A meningitis outbreak in northern Mexico has left 35 people dead and health authorities working to get the outbreak under control.

Health officials in the state of Durango have recorded 79 cases of meningitis in the last several months, a worrying trend in a largely rural area of Mexico. Meningitis causes inflammation of the brain and spinal cord membranes and is typically caused by an infection of some sort.

The first cluster of 11 cases of meningitis in Durango was recorded in November of last year, with all 11 people the cluster having undergone surgical procedures and requiring the administration epidural anesthesia in private hospitals in the city of Durango, the capital city of the state of the same name.

Health officials reportedly reamin uncertain about exactly what caused the outbreak of the disease, but in December, local prosecutors advanced one theory: that private hospitals caused the outbreak by treating patients with contaminated anesthetics.

Prosecutors said then that they had issued arrest warrants against the owners or directors of four private hospitals in the area where the outbreak occurred, suggesting that the hospitals were directly to blame for the contaminated anesthetics and that the medicine had not been corrupted in production or transportation.

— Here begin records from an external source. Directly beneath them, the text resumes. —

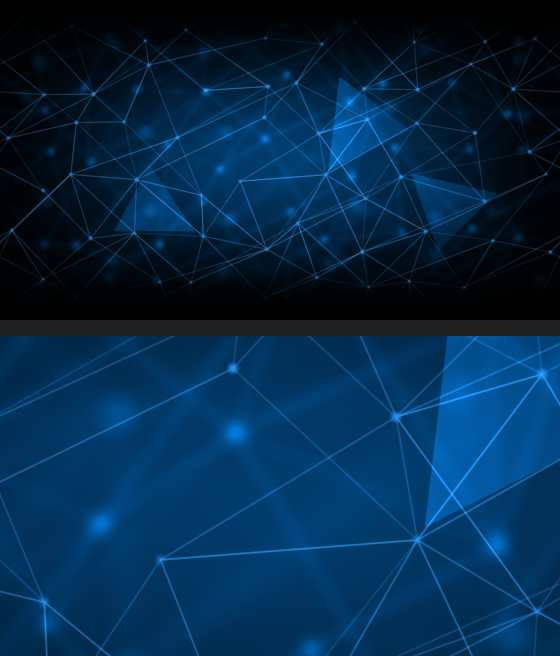
Top: the whole. Bottom: its middle third, enlarged.
Reproduce this background procedurally as a WebGL 2 fragment shader.

```glsl
#version 300 es
precision highp float;

uniform vec2 u_resolution;
out vec4 fragColor;

const float PI = 3.14159265;

// Colours
const vec3 BASE_COLOR = vec3(0.0, 0.008, 0.016);
const vec3 GLOW_COLOR = vec3(0.012, 0.55, 1.0);
const vec3 LINE_COLOR = vec3(0.28, 0.62, 0.90);
const vec3 NODE_COLOR = vec3(0.16, 0.56, 0.95);

// Central glow: peak brightness and falloff exponents
const float GLOW_PEAK = 0.41;
const vec2 GLOW_FALLOFF = vec2(1.7, 2.3);

// Networks: whole cells per tile, line and node radii in canvas heights
const vec2 SHARP_GRID = vec2(10.0, 6.0);
const vec2 SOFT_GRID = vec2(9.0, 5.0);
const vec2 HAZE_GRID = vec2(6.0, 4.0);
const vec2 SHARP_RADII = vec2(0.0008, 0.0075);
const vec2 SOFT_RADII = vec2(0.015, 0.026);
const vec2 HAZE_RADII = vec2(0.030, 0.036);
const float NODE_MARGIN = 0.14;
const float LINK_CHANCE = 0.62;
const int LINK_COUNT = 5;
const vec2 LINKS[LINK_COUNT] = vec2[](
    vec2(1, 0), vec2(0, 1), vec2(1, 1), vec2(-1, 1), vec2(2, 1));

// Translucent shards
const int SHARD_COUNT = 3;
const float SHARD_SIZE = 0.155;
const float SHARD_LIGHT = 0.29;

float hash(vec2 p) {
    return fract(sin(dot(p, vec2(127.1, 311.7))) * 43758.5453);
}

// Cell index wrapped to the tile, shifted by the layer seed
vec2 wrapCell(vec2 cell, vec2 grid, float seed) {
    return floor(mod(cell + 0.5, grid)) + seed;
}

vec2 nodeAt(vec2 cell, vec2 grid, float seed) {
    vec2 id = wrapCell(cell, grid, seed);
    vec2 jitter = vec2(hash(id), hash(id + 57.3));
    return cell + mix(vec2(NODE_MARGIN), vec2(1.0 - NODE_MARGIN), jitter);
}

float segmentDistance(vec2 p, vec2 a, vec2 b) {
    vec2 ap = p - a, ab = b - a;
    return length(ap - ab * clamp(dot(ap, ab) / dot(ab, ab), 0.0, 1.0));
}

// Jittered nodes joined to random neighbours: x = lines, y = nodes
vec2 network(vec2 uv, vec2 grid, float seed, vec2 radii, float aspect, float pixel) {
    vec2 cellSize = vec2(aspect, 1.0) / grid;
    vec2 home = floor(uv * grid);
    vec2 p = uv * grid * cellSize;
    vec2 light = vec2(0.0);
    for (int y = -1; y <= 1; y++)
    for (int x = -2; x <= 1; x++) {
        vec2 cell = home + vec2(x, y);
        vec2 id = wrapCell(cell, grid, seed);
        vec2 a = nodeAt(cell, grid, seed) * cellSize;
        float nodeLight = mix(0.35, 1.0, hash(id + 91.7));
        light.y += nodeLight * (1.0 - smoothstep(0.0, radii.y + pixel, length(p - a)));
        for (int k = 0; k < LINK_COUNT; k++) {
            float pick = hash(id + 31.7 * float(k + 1));
            if (pick > LINK_CHANCE) continue;
            vec2 b = nodeAt(cell + LINKS[k], grid, seed) * cellSize;
            float lineLight = mix(0.3, 1.0, pick / LINK_CHANCE);
            float d = segmentDistance(p, a, b);
            light.x += lineLight * (1.0 - smoothstep(0.0, radii.x + pixel, d));
        }
    }
    return light;
}

// Triangle with uneven corners, shaded along its tilt
float shard(vec2 p, float tilt, float seed, float pixel) {
    vec2 corners[3];
    for (int k = 0; k < 3; k++) {
        float angle = tilt + 2.0 * PI * float(k) / 3.0;
        float reach = SHARD_SIZE * mix(0.8, 1.15, hash(vec2(seed, k)));
        corners[k] = reach * vec2(cos(angle), sin(angle));
    }
    float d = -1.0;
    for (int k = 0; k < 3; k++) {
        vec2 edge = normalize(corners[(k + 1) % 3] - corners[k]);
        d = max(d, dot(p - corners[k], vec2(edge.y, -edge.x)));
    }
    float shade = 0.75 - 0.3 * dot(p, vec2(cos(tilt), sin(tilt))) / SHARD_SIZE;
    return shade * (1.0 - smoothstep(-pixel, pixel, d));
}

void main() {
    vec2 uv = gl_FragCoord.xy / u_resolution;
    float aspect = u_resolution.x / u_resolution.y;
    float pixel = 1.0 / u_resolution.y;

    // Glow and fade vanish at the tile borders
    vec2 arch = max(sin(PI * uv), 0.0);
    vec2 falloff = pow(arch, GLOW_FALLOFF);
    float glow = falloff.x * falloff.y;
    float fade = smoothstep(0.1, 0.75, arch.y) * mix(0.6, 1.0, arch.x);

    // Out-of-focus networks
    vec2 haze = network(uv, HAZE_GRID, 23.0, HAZE_RADII, aspect, pixel);
    vec2 soft = network(uv, SOFT_GRID, 47.0, SOFT_RADII, aspect, pixel);
    float light = GLOW_PEAK * glow;
    light += fade * (dot(haze, vec2(0.035, 0.08)) + dot(soft, vec2(0.06, 0.20)));

    // Shards spread from left to right, alternately low and high
    for (int i = 0; i < SHARD_COUNT; i++) {
        float n = float(i);
        vec2 center = vec2(0.27 + 0.53 * sqrt(n / 2.0), 0.48 - 0.13 * cos(PI * n));
        vec2 p = (uv - center) * vec2(aspect, 1.0);
        light += SHARD_LIGHT * fade * shard(p, 1.6 - 1.7 * n, n + 3.0, pixel);
    }

    // Sharp network on top
    vec2 sharp = network(uv, SHARP_GRID, 11.0, SHARP_RADII, aspect, pixel) * fade;
    vec3 color = BASE_COLOR * arch.y + GLOW_COLOR * light;
    color += LINE_COLOR * 0.42 * min(sharp.x, 1.3);
    color = mix(color, max(color, NODE_COLOR), min(sharp.y * 1.2, 1.0));
    fragColor = vec4(min(color, 1.0), 1.0);
}
```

Mexican health officials confirmed last year that they are working with public health officials in Durango in their ongoing efforts to determine the cause of the outbreak. The World Health Organisation has also offered assistance to Mexican authorities in their investigations into what caused the outbreak and how it can best be brought under control.

Durango, with a population of just under 2 million, is one of the most sparsely populated states in Mexico. It is located in the northwestern part of the country, sharing a border with five other states including Zacatecas, Sinaloa, and Chihuahua.